[Rendered images with source text]
· · · · ·
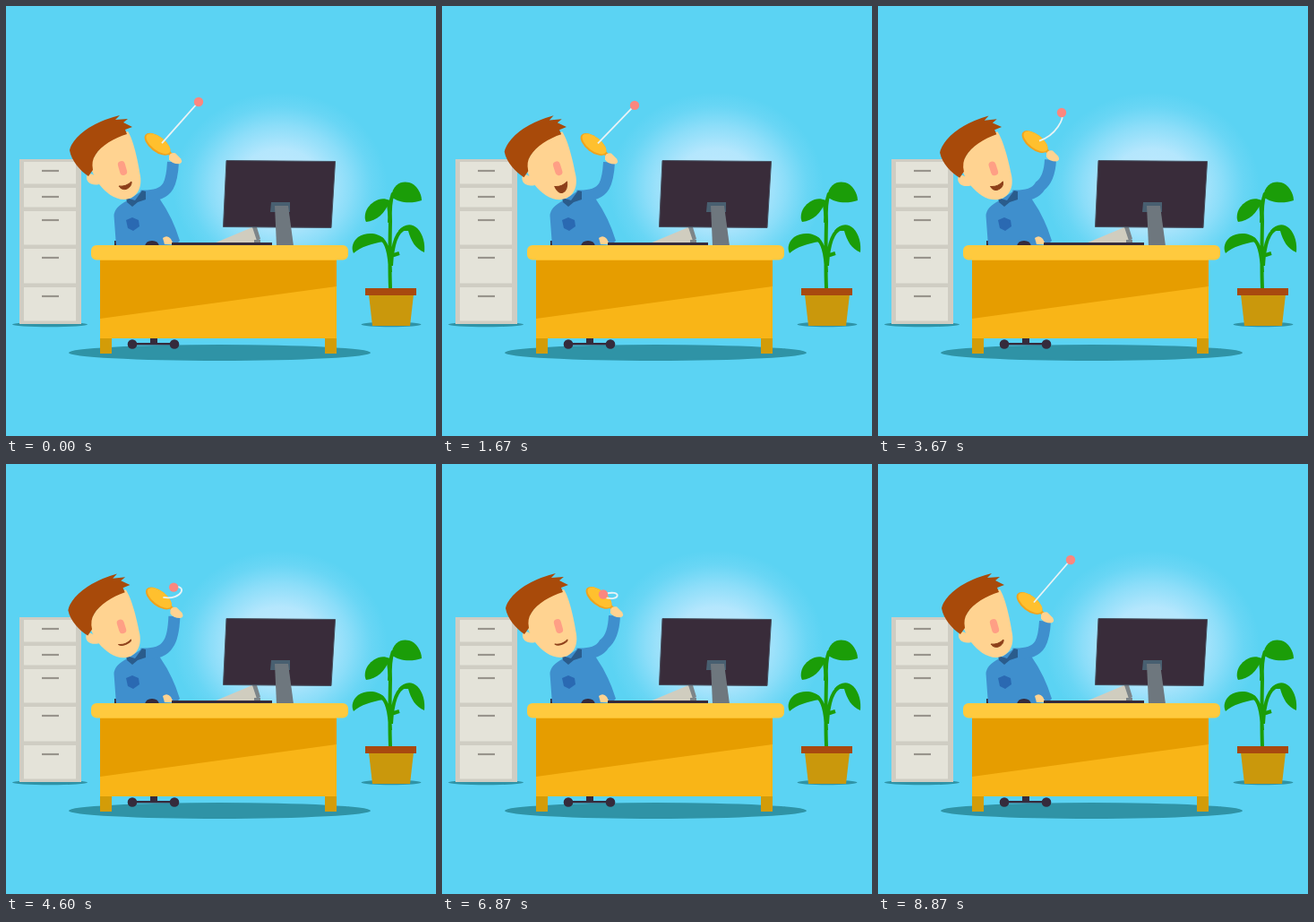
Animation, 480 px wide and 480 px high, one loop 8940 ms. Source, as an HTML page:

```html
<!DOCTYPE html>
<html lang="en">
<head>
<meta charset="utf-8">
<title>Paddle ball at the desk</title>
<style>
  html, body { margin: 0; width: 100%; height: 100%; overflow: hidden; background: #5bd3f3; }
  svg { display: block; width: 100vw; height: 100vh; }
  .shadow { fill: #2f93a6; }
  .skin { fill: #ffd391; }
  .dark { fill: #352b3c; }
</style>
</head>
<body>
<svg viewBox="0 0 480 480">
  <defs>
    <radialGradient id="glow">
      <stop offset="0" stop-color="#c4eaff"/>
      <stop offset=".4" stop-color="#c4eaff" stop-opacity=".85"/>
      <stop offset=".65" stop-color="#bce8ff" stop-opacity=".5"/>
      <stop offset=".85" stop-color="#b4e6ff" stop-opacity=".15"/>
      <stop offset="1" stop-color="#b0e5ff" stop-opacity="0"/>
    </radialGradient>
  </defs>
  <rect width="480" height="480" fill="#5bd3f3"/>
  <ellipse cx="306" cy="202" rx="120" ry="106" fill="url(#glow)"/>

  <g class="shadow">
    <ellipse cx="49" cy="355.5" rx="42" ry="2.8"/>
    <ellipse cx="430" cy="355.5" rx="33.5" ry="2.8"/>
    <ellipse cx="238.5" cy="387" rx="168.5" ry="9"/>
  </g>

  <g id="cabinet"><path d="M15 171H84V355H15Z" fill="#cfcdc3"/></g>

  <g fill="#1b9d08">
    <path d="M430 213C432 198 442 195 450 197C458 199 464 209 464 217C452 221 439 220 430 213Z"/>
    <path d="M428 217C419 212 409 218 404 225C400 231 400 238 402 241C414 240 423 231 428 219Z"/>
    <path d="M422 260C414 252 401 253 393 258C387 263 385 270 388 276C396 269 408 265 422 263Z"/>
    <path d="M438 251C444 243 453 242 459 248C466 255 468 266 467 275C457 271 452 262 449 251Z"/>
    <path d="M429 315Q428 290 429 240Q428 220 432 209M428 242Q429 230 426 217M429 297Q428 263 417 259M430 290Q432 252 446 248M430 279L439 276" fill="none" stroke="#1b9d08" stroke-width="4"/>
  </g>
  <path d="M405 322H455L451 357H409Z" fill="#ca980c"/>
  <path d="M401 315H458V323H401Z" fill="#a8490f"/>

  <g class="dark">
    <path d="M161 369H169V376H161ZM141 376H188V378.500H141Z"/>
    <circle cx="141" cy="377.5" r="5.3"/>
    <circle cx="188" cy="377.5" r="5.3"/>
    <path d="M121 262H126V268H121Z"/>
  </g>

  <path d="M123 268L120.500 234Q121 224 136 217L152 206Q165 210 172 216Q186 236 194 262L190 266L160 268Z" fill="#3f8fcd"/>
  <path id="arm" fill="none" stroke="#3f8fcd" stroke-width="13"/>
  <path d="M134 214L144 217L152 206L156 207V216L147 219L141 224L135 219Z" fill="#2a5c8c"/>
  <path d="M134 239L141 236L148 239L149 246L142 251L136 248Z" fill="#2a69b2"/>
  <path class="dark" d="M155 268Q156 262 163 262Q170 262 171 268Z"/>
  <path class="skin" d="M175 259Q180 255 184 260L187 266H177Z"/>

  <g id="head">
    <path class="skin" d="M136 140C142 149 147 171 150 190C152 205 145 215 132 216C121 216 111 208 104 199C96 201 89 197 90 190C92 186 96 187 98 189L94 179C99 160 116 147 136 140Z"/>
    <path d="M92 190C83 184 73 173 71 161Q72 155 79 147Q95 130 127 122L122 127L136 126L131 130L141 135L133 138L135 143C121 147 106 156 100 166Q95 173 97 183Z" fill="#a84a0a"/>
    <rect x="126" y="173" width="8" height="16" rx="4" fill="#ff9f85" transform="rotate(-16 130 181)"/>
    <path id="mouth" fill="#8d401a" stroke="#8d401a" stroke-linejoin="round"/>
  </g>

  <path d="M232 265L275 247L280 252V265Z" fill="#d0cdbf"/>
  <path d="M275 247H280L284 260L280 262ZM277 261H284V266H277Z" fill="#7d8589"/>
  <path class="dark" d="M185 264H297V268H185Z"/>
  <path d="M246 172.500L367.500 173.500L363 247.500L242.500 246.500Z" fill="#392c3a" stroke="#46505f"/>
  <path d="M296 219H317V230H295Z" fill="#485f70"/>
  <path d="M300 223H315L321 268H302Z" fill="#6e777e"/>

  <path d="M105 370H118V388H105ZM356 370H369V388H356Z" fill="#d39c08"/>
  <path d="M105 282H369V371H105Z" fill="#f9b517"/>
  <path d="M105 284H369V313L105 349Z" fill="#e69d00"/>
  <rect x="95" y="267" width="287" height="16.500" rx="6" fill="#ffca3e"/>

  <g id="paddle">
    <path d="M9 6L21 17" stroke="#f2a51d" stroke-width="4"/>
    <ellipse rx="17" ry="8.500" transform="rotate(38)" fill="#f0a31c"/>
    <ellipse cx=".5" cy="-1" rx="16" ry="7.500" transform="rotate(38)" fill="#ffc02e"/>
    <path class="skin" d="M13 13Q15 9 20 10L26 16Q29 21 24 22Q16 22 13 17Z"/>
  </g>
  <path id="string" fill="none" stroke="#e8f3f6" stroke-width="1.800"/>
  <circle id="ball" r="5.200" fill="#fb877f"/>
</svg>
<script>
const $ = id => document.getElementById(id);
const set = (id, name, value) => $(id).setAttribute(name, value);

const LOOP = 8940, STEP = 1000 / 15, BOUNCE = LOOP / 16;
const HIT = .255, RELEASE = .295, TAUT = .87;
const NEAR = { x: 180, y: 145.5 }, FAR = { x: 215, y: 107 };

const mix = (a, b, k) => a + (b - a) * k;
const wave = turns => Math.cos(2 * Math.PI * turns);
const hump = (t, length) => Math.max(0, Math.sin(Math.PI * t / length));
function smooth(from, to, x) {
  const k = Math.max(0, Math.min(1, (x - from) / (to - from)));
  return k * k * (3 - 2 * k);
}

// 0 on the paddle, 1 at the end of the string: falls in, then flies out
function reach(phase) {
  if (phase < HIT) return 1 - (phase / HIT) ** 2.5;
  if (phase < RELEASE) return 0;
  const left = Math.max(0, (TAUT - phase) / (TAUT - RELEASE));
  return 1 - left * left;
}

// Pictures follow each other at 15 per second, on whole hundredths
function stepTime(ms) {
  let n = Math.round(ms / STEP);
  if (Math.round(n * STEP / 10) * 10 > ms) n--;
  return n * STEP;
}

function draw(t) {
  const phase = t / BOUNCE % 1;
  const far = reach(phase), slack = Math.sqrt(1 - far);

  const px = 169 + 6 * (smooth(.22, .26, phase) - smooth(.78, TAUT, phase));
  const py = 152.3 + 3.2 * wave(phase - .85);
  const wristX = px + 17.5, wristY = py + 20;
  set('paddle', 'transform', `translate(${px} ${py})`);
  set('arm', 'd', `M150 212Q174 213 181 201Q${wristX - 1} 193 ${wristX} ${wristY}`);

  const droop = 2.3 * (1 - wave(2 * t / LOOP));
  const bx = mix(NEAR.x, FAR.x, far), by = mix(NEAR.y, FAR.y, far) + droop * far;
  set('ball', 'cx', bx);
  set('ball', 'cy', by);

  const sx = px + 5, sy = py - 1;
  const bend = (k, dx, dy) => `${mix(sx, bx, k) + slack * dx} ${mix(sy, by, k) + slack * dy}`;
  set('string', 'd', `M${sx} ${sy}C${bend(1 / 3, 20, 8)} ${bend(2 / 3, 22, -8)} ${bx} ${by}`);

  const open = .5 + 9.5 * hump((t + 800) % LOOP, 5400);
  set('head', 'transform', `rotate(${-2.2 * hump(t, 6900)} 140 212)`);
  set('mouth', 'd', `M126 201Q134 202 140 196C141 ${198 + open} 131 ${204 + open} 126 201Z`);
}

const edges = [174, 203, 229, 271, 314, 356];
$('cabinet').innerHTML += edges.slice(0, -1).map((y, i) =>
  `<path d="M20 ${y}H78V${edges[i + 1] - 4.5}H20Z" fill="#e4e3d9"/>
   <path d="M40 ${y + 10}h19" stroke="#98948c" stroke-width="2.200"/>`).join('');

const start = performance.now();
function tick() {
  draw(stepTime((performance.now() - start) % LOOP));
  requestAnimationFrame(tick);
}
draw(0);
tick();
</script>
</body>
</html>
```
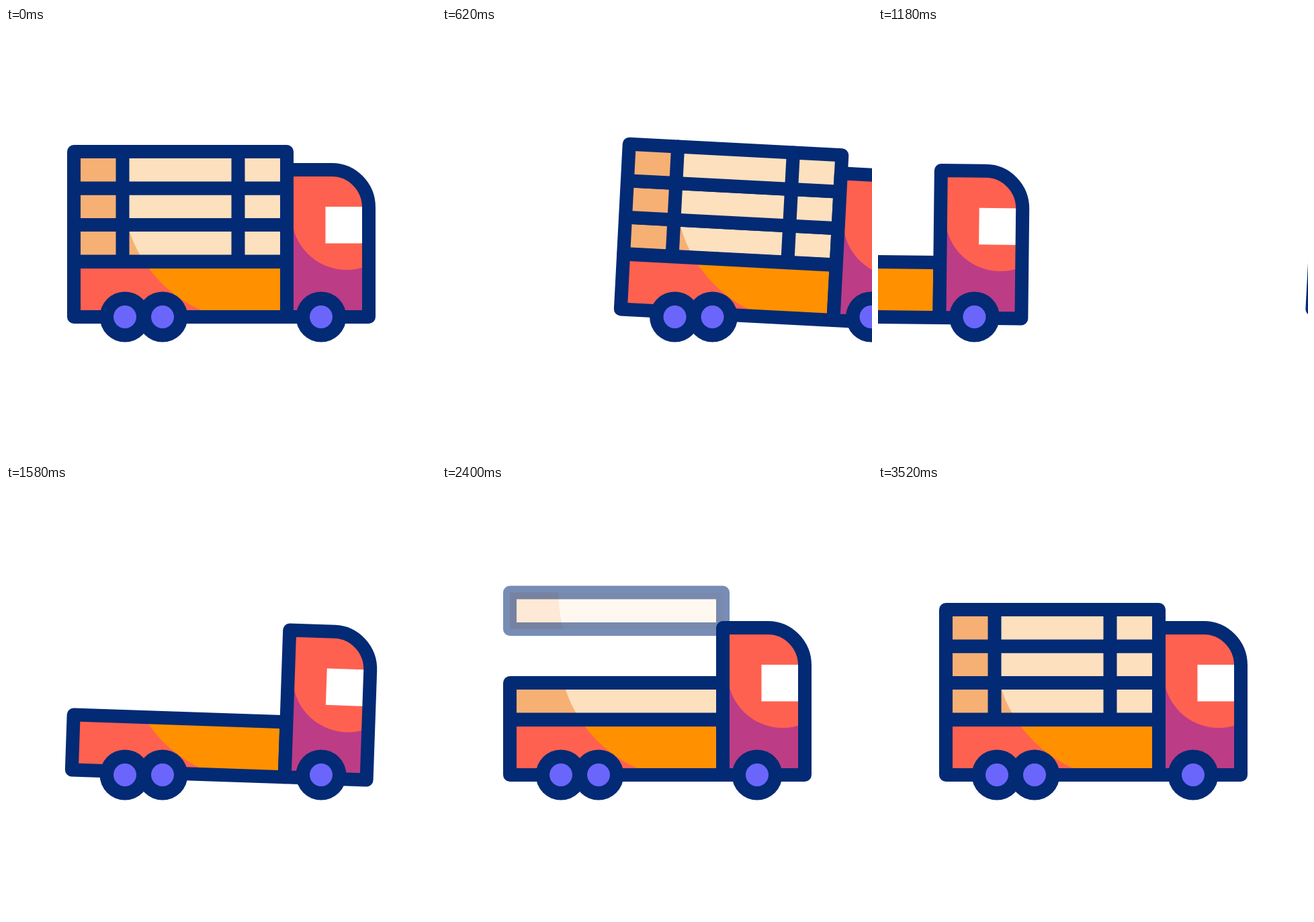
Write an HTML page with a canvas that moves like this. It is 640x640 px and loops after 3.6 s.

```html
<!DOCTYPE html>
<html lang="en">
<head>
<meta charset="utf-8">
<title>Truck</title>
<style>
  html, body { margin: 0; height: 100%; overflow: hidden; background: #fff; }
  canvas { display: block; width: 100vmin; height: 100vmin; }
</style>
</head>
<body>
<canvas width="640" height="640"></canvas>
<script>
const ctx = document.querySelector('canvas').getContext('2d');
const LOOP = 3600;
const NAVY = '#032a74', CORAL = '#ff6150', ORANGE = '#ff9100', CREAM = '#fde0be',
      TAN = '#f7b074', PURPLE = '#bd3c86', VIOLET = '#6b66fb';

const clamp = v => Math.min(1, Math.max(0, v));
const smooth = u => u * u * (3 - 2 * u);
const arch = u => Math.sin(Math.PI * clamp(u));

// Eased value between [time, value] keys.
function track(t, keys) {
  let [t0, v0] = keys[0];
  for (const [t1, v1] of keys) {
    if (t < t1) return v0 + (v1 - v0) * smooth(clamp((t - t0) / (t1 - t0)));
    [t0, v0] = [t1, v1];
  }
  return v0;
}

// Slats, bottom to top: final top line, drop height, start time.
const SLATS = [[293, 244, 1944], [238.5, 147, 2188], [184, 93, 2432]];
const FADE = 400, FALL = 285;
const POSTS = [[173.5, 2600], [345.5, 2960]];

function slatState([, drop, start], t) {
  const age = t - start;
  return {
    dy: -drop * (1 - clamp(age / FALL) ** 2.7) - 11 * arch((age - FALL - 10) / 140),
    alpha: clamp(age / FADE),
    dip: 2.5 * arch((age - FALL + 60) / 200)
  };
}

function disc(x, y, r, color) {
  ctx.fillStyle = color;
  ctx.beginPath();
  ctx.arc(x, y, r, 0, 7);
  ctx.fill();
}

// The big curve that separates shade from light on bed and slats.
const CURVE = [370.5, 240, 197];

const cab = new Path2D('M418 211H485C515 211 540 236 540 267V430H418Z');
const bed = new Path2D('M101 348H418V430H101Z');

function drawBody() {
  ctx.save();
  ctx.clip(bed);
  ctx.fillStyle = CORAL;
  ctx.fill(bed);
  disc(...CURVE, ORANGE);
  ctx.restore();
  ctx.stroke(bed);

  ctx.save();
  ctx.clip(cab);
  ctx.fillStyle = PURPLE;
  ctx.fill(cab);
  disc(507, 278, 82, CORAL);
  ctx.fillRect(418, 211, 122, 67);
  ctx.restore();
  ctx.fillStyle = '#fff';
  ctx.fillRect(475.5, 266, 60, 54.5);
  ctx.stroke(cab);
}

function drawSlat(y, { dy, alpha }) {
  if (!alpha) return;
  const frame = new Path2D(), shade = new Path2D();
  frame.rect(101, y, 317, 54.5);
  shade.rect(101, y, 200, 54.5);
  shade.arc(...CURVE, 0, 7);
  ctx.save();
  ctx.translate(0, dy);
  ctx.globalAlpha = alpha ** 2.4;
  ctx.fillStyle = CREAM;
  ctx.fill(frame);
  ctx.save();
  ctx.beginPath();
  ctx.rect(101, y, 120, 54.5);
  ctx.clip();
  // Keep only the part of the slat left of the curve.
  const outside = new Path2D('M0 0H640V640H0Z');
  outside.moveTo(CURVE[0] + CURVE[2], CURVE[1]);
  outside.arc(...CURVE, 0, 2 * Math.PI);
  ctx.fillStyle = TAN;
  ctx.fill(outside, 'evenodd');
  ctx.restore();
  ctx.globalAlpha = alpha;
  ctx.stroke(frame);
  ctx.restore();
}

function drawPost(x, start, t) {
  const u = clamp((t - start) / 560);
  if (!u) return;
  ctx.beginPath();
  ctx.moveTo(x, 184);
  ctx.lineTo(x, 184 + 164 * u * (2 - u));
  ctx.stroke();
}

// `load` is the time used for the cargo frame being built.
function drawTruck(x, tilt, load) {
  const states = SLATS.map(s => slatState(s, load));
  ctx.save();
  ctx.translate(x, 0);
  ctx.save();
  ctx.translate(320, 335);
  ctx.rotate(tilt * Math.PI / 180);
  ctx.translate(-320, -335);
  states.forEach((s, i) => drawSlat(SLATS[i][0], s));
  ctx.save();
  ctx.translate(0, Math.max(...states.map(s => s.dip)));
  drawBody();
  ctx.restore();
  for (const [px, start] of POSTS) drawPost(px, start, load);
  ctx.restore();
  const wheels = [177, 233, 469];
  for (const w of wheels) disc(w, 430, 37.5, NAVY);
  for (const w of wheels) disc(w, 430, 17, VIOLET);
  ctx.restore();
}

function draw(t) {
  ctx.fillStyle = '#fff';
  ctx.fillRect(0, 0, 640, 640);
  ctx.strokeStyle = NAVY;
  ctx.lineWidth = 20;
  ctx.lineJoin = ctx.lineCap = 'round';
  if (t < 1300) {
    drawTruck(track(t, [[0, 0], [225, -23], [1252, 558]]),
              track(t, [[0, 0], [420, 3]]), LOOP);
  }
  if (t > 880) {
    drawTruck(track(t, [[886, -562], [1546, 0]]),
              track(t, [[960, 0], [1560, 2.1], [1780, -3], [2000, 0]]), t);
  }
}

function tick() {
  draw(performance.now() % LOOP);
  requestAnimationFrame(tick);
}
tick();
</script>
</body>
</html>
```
· · · · ·
* Task objective:
Look through the entries for the string "disc". Every line that has it belongs in the answer.

* Output for this exercise:
function disc(x, y, r, color) {
  disc(...CURVE, ORANGE);
  disc(507, 278, 82, CORAL);
  for (const w of wheels) disc(w, 430, 37.5, NAVY);
  for (const w of wheels) disc(w, 430, 17, VIOLET);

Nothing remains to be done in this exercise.